With these access control parameters, each individual user, or group, can see only the data they’ve been given permission to access. This vastly limits the potential impact of a data breach. If, somehow, a hacker was able to gain entry through a user’s weak credentials or otherwise, they’d have very limited access to your corporate data.
Expert guidance and onsite implementation
The Box story provides an excellent example of how bad user education can lead to poor configuration and unsecured data. The best VDR service providers will coach your IT department, management and end-users on how to structure and use your data rooms in the most secure and efficient ways.
Every organization is different, which means their data storage and file sharing needs are also unique. With the right VDR solution, this expert advice will be custom-tailored to your business and its needs, which creates the absolute best results.
The Better Investment

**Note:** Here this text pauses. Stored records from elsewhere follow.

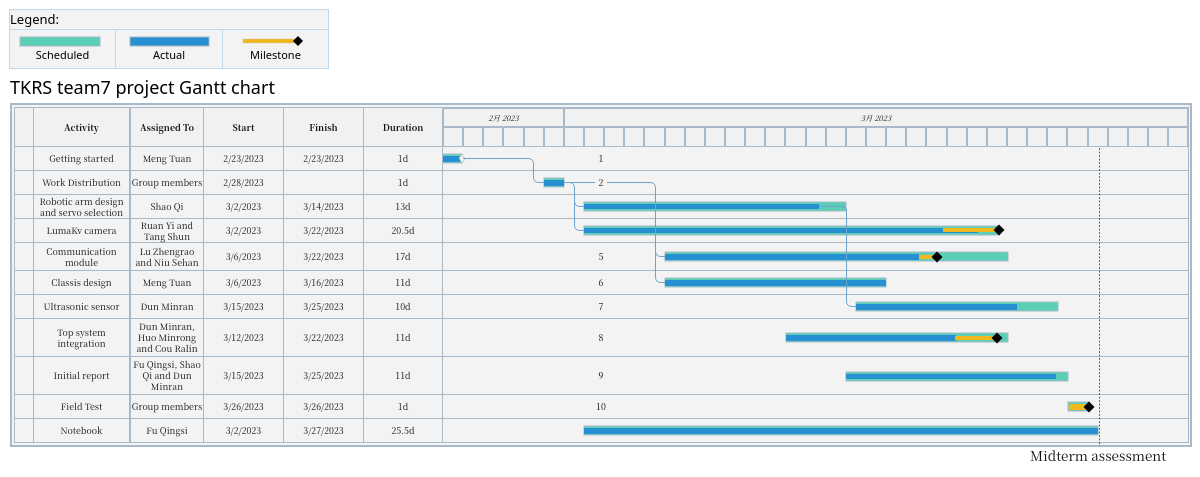
<!DOCTYPE html>
<html lang="en">
<head>
<meta charset="utf-8">
<title>Project Gantt chart</title>
<style>
:root {
  --line: #a8bac9;
  --panel: #f3f3f3;
  --header: #f1f1f1;
  --scheduled: #5bceb6;
  --actual: #2790d3;
  --milestone: #f0b81c;
  --link: #6fa3cb;
  --legend-line: #bcd9ef;
  --deadline: #f5222d;
  --ink: #111;
}
* { box-sizing: border-box; margin: 0; padding: 0; }
body { position: relative; width: 1200px; height: 477px; overflow: hidden; background: #fff; color: var(--ink);
  font-family: "Noto Serif CJK JP", "Noto Serif", serif; }
.legend { position: absolute; left: 9px; top: 9px; width: 320px; height: 60px; background: var(--panel);
  border: 1px solid var(--legend-line); font-family: "Noto Sans", sans-serif; color: #000; }
.legend h2 { height: 20px; font-size: 13px; font-weight: 400; line-height: 19px; border-bottom: 1px solid var(--legend-line); }
.legend ul { display: flex; height: 38px; list-style: none; }
.legend li { position: relative; flex: none; width: 107px; padding-top: 17px; text-align: center; font-size: 11px; line-height: 16px; }
.legend li:first-child { width: 105px; }
.legend li:last-child { width: 106px; }
.legend li + li { border-left: 1px solid var(--legend-line); }
.legend svg { position: absolute; left: 0; top: 0; }
h1 { position: absolute; left: 10px; top: 75px; font: 400 18px/24px "Noto Sans", sans-serif; color: #000; white-space: nowrap; }
.gantt { position: absolute; left: 10px; top: 103px; width: 1182px; height: 344px; padding: 2px;
  border: 2px solid var(--line); background: var(--panel); }
.sheet { width: 1175px; height: 336px; border: 1px solid var(--line); border-bottom: 0; }
.row, .head { display: grid; grid-template-columns: 19px 97px 73px 80px 80px 79px 1fr; border-bottom: 1px solid var(--line); }
.row { height: 24px; }
.row.mid { height: 28px; }
.row.tall { height: 38px; }
.head { height: 39px; background: var(--header); }
.row > *, .head > span { display: flex; align-items: center; justify-content: center; text-align: center;
  font-size: 8.9px; font-weight: 400; line-height: 11px; white-space: nowrap; border-right: 1px solid var(--line); }
.head > span { font-weight: 700; }
.row > :nth-child(2), .head > :nth-child(2) { border-right-width: 2px; }
.row > :last-child { justify-content: flex-start; padding-left: 148px; border-right: 0; }
.row > :last-child span { width: 20px; }
.months, .days { display: flex; }
.months b { height: 19px; font: italic 400 7.5px/18px "Noto Serif CJK JP", serif; text-align: center; border: 1px solid var(--line); }
.months .feb { width: 121px; }
.months .mar { flex: 1; }
.days i { flex: 1; height: 20px; border: 1px solid var(--line); }
.timeline { position: absolute; left: 0; top: 0; }
.plan { fill: var(--scheduled); stroke: var(--line); }
.done { fill: var(--actual); }
.goal { fill: var(--milestone); }
.links { fill: none; stroke: var(--link); stroke-width: 1; }
.deadline { stroke: var(--deadline); stroke-width: 1; stroke-dasharray: 2 1.5; }
.deadline-label { position: absolute; left: 1030px; top: 445px; width: 136px; text-align: center; font-size: 13.5px; line-height: 20px; white-space: nowrap; }
</style>
</head>
<body>
<section class="legend">
  <h2>Legend:</h2>
  <ul>
    <li>Scheduled<svg width="105" height="38"><rect class="plan" x="10" y="7" width="80" height="9"/></svg></li>
    <li>Actual<svg width="106" height="38"><rect class="done" x="14" y="7" width="79" height="9" stroke="#a8bac9"/></svg></li>
    <li>Milestone<svg width="105" height="38"><rect class="goal" x="20" y="9" width="56" height="4" stroke="#c9c3a6" stroke-width=".5"/><path d="M75 6l5 5-5 5-5-5z"/></svg></li>
  </ul>
</section>

<h1>TKRS team7 project Gantt chart</h1>

<main class="gantt">
  <div class="sheet">
    <div class="head">
      <span></span><span>Activity</span><span>Assigned To</span><span>Start</span><span>Finish</span><span>Duration</span>
      <div>
        <div class="months"><b class="feb">2月 2023</b><b class="mar">3月 2023</b></div>
        <div class="days"><i></i><i></i><i></i><i></i><i></i><i></i><i></i><i></i><i></i><i></i><i></i><i></i><i></i><i></i><i></i><i></i><i></i><i></i><i></i><i></i><i></i><i></i><i></i><i></i><i></i><i></i><i></i><i></i><i></i><i></i><i></i><i></i><i></i><i></i><i></i><i></i><i></i></div>
      </div>
    </div>
    <div class="row"><p></p><p>Getting started</p><p>Meng Tuan</p><p>2/23/2023</p><p>2/23/2023</p><p>1d</p><p><span>1</span></p></div>
    <div class="row"><p></p><p>Work Distribution</p><p>Group members</p><p>2/28/2023</p><p></p><p>1d</p><p><span>2</span></p></div>
    <div class="row"><p></p><p>Robotic arm design<br>and servo selection</p><p>Shao Qi</p><p>3/2/2023</p><p>3/14/2023</p><p>13d</p><p></p></div>
    <div class="row"><p></p><p>LumaKv camera</p><p>Ruan Yi and<br>Tang Shun</p><p>3/2/2023</p><p>3/22/2023</p><p>20.5d</p><p></p></div>
    <div class="row mid"><p></p><p>Communication<br>module</p><p>Lu Zhengrao<br>and Niu Sehan</p><p>3/6/2023</p><p>3/22/2023</p><p>17d</p><p><span>5</span></p></div>
    <div class="row"><p></p><p>Classis design</p><p>Meng Tuan</p><p>3/6/2023</p><p>3/16/2023</p><p>11d</p><p><span>6</span></p></div>
    <div class="row"><p></p><p>Ultrasonic sensor</p><p>Dun Minran</p><p>3/15/2023</p><p>3/25/2023</p><p>10d</p><p><span>7</span></p></div>
    <div class="row tall"><p></p><p>Top system<br>integration</p><p>Dun Minran,<br>Huo Minrong<br>and Cou Ralin</p><p>3/12/2023</p><p>3/22/2023</p><p>11d</p><p><span>8</span></p></div>
    <div class="row tall"><p></p><p>Initial report</p><p>Fu Qingsi, Shao<br>Qi and Dun<br>Minran</p><p>3/15/2023</p><p>3/25/2023</p><p>11d</p><p><span>9</span></p></div>
    <div class="row"><p></p><p>Field Test</p><p>Group members</p><p>3/26/2023</p><p>3/26/2023</p><p>1d</p><p><span>10</span></p></div>
    <div class="row"><p></p><p>Notebook</p><p>Fu Qingsi</p><p>3/2/2023</p><p>3/27/2023</p><p>25.5d</p><p></p></div>
  </div>
</main>

<svg class="timeline" width="1200" height="477" viewBox="0 0 1200 477">
  <defs><path id="diamond" d="M0-5.500L5.500 0 0 5.500-5.500 0z"/></defs>
  <g class="plan">
    <rect x="443" y="154" width="19" height="9"/>
    <rect x="544" y="178" width="20" height="9"/>
    <rect x="584" y="202" width="262" height="9"/>
    <rect x="584" y="226" width="415" height="9"/>
    <rect x="665" y="252" width="343" height="9"/>
    <rect x="665" y="278" width="221" height="9"/>
    <rect x="856" y="302" width="202" height="9"/>
    <rect x="786" y="333" width="222" height="9"/>
    <rect x="846" y="372" width="222" height="9"/>
    <rect x="1068" y="402" width="21" height="9"/>
    <rect x="584" y="426" width="514" height="9"/>
  </g>
  <g class="done">
    <rect x="443" y="156" width="17" height="6"/>
    <rect x="544" y="180" width="20" height="6"/>
    <rect x="584" y="204" width="235" height="5"/>
    <rect x="584" y="228" width="394" height="5"/>
    <rect x="665" y="254" width="254" height="6"/>
    <rect x="665" y="280" width="221" height="6"/>
    <rect x="856" y="304" width="161" height="6"/>
    <rect x="786" y="335" width="170" height="6"/>
    <rect x="846" y="374" width="210" height="5"/>
    <rect x="584" y="428" width="514" height="6"/>
  </g>
  <g class="goal">
    <rect x="943" y="228" width="56" height="4"/>
    <rect x="919" y="255" width="18" height="4"/>
    <rect x="955" y="336" width="42" height="4"/>
    <rect x="1069" y="404" width="20" height="6"/>
  </g>
  <path d="M459 158l3-4 3 5-3 4z" fill="#eef3f6" stroke="#a8bac9" stroke-width=".7"/>
  <g class="links">
    <path d="M463 158.500H528Q533.500 158.500 533.500 164V177Q533.500 182.500 539 182.500H544"/>
    <path d="M564 182.500H569Q574.500 182.500 574.500 188V225Q574.500 230.500 580 230.500H584M574.500 201Q574.500 206.500 580 206.500H584"/>
    <path d="M564 182.500H595M607 182.500H650Q655.500 182.500 655.500 188V277Q655.500 282.500 661 282.500H665M655.500 251Q655.500 256.500 661 256.500H665"/>
    <path d="M819 206.500H842Q846.500 206.500 846.500 211V301Q846.500 306.500 852 306.500H856"/>
  </g>
  <g fill="#000">
    <use href="#diamond" x="999" y="230"/>
    <use href="#diamond" x="937" y="257"/>
    <use href="#diamond" x="997" y="338"/>
    <use href="#diamond" x="1089" y="407"/>
  </g>
  <line class="deadline" x1="1099.500" y1="148" x2="1099.500" y2="446"/>
</svg>

<p class="deadline-label">Midterm assessment</p>
</body>
</html>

As the world grows more and more accustomed to hearing about data breaches in the news, the need for responsible data management grows. A 2017 report revealed that 87% of consumers are willing to take their customer loyalty elsewhere, if they don’t trust a company’s data security. Thus, for businesses and banking, credit or financial institutions, data security is essential to survival and maintaining customer relations.
Cloud file sharing and data storage platforms have notably been a cause for concern, especially given the latest headlines related to IT and data security. However, these tools are necessary in the modern age, where workforces are scattered and the need for a centralized and accessible file room is increasingly vital.
The answer to solve both obstacles is virtual data rooms. They provide the security that corporations (and their customers) want, while also offering the virtual workspace that businesses need to allow their employees to collaborate and efficiently share information.
That said, traditional file-sharing services are notably cheaper compared to VDRs. However, when you consider the negative drawbacks that a data breach can produce, especially if the number of exposed records is high, that price is quickly justified. Your company can not only lose a chunk of their market share, but severe data breaches can leave corporate reputations in tatters. Sometimes, irreparably so.
The simple truth is that investing in this type of ultra-secure file sharing solution demonstrates a commitment to your customers and clients that you are invested in their security and the preservation of their sensitive information.